Exercise brief: If a line of the records contains the word "href", list it.

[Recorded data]

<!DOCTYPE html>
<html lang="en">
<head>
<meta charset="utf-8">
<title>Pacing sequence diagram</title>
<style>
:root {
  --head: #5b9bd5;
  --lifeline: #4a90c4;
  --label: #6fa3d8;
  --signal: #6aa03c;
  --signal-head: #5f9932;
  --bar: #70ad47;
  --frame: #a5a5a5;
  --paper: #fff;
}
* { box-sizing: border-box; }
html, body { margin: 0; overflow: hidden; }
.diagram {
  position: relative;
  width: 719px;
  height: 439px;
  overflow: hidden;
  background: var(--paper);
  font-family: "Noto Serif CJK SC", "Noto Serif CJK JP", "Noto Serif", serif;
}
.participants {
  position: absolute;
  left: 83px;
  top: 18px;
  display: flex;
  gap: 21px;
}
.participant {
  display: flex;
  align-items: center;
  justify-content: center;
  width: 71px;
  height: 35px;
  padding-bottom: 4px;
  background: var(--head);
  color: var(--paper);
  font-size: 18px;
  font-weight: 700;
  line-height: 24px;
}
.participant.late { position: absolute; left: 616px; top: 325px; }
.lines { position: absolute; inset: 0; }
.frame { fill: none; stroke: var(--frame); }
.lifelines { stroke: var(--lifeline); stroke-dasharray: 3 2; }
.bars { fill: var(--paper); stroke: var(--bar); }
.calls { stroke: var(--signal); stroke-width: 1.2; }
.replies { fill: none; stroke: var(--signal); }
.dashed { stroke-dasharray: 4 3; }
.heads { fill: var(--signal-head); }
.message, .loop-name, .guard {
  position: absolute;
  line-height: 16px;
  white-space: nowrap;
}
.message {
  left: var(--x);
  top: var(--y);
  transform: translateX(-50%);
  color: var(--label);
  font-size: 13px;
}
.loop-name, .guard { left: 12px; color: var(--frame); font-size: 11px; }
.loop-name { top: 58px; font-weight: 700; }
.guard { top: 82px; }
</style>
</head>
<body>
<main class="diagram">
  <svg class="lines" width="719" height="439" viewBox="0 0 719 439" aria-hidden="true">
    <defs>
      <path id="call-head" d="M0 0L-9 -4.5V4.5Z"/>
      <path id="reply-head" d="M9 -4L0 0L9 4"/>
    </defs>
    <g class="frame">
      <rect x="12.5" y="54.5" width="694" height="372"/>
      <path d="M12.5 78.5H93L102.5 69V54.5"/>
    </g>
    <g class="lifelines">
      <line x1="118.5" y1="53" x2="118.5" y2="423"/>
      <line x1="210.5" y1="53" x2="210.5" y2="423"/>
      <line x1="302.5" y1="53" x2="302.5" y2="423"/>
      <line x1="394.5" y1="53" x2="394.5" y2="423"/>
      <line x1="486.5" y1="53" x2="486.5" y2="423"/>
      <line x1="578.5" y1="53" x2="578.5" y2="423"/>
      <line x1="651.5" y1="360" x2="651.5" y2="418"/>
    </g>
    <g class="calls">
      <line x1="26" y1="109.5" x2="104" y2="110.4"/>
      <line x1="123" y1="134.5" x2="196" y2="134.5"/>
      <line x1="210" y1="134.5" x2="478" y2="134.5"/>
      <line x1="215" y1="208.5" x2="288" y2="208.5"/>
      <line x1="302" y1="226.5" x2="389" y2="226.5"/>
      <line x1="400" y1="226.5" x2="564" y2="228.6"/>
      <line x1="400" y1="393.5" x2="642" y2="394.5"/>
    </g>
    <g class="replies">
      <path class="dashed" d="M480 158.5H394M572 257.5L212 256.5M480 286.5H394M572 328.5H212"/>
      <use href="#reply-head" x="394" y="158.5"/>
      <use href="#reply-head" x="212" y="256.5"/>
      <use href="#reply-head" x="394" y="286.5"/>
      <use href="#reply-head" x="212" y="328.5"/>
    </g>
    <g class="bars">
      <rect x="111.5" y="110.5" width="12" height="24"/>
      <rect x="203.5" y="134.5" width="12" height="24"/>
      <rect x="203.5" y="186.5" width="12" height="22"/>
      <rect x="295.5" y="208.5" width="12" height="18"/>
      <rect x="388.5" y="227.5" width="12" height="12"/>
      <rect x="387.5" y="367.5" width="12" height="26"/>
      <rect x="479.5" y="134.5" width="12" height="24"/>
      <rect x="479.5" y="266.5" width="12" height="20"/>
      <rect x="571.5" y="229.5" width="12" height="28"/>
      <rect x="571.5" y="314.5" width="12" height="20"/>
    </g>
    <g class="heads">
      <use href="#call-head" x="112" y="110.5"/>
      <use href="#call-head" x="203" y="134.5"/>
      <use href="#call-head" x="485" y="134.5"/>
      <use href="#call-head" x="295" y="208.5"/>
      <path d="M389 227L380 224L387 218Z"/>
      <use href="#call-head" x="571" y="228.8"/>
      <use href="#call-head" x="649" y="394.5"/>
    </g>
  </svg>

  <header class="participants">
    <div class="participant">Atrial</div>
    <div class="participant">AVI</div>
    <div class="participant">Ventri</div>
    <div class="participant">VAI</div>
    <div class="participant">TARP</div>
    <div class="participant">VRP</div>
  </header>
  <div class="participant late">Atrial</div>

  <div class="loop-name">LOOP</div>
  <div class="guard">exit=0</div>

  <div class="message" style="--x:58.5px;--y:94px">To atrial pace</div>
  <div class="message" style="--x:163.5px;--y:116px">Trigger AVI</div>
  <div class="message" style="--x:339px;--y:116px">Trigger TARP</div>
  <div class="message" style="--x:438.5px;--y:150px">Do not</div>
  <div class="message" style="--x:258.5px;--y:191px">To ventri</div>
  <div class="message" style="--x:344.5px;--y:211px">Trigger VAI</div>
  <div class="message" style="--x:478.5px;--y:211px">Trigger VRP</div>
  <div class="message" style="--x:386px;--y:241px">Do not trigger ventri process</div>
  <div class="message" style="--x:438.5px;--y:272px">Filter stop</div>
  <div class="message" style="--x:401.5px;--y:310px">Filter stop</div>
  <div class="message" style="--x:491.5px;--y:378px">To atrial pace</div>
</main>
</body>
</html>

Exercise output:
      <use href="#reply-head" x="394" y="158.5"/>
      <use href="#reply-head" x="212" y="256.5"/>
      <use href="#reply-head" x="394" y="286.5"/>
      <use href="#reply-head" x="212" y="328.5"/>
      <use href="#call-head" x="112" y="110.5"/>
      <use href="#call-head" x="203" y="134.5"/>
      <use href="#call-head" x="485" y="134.5"/>
      <use href="#call-head" x="295" y="208.5"/>
      <use href="#call-head" x="571" y="228.8"/>
      <use href="#call-head" x="649" y="394.5"/>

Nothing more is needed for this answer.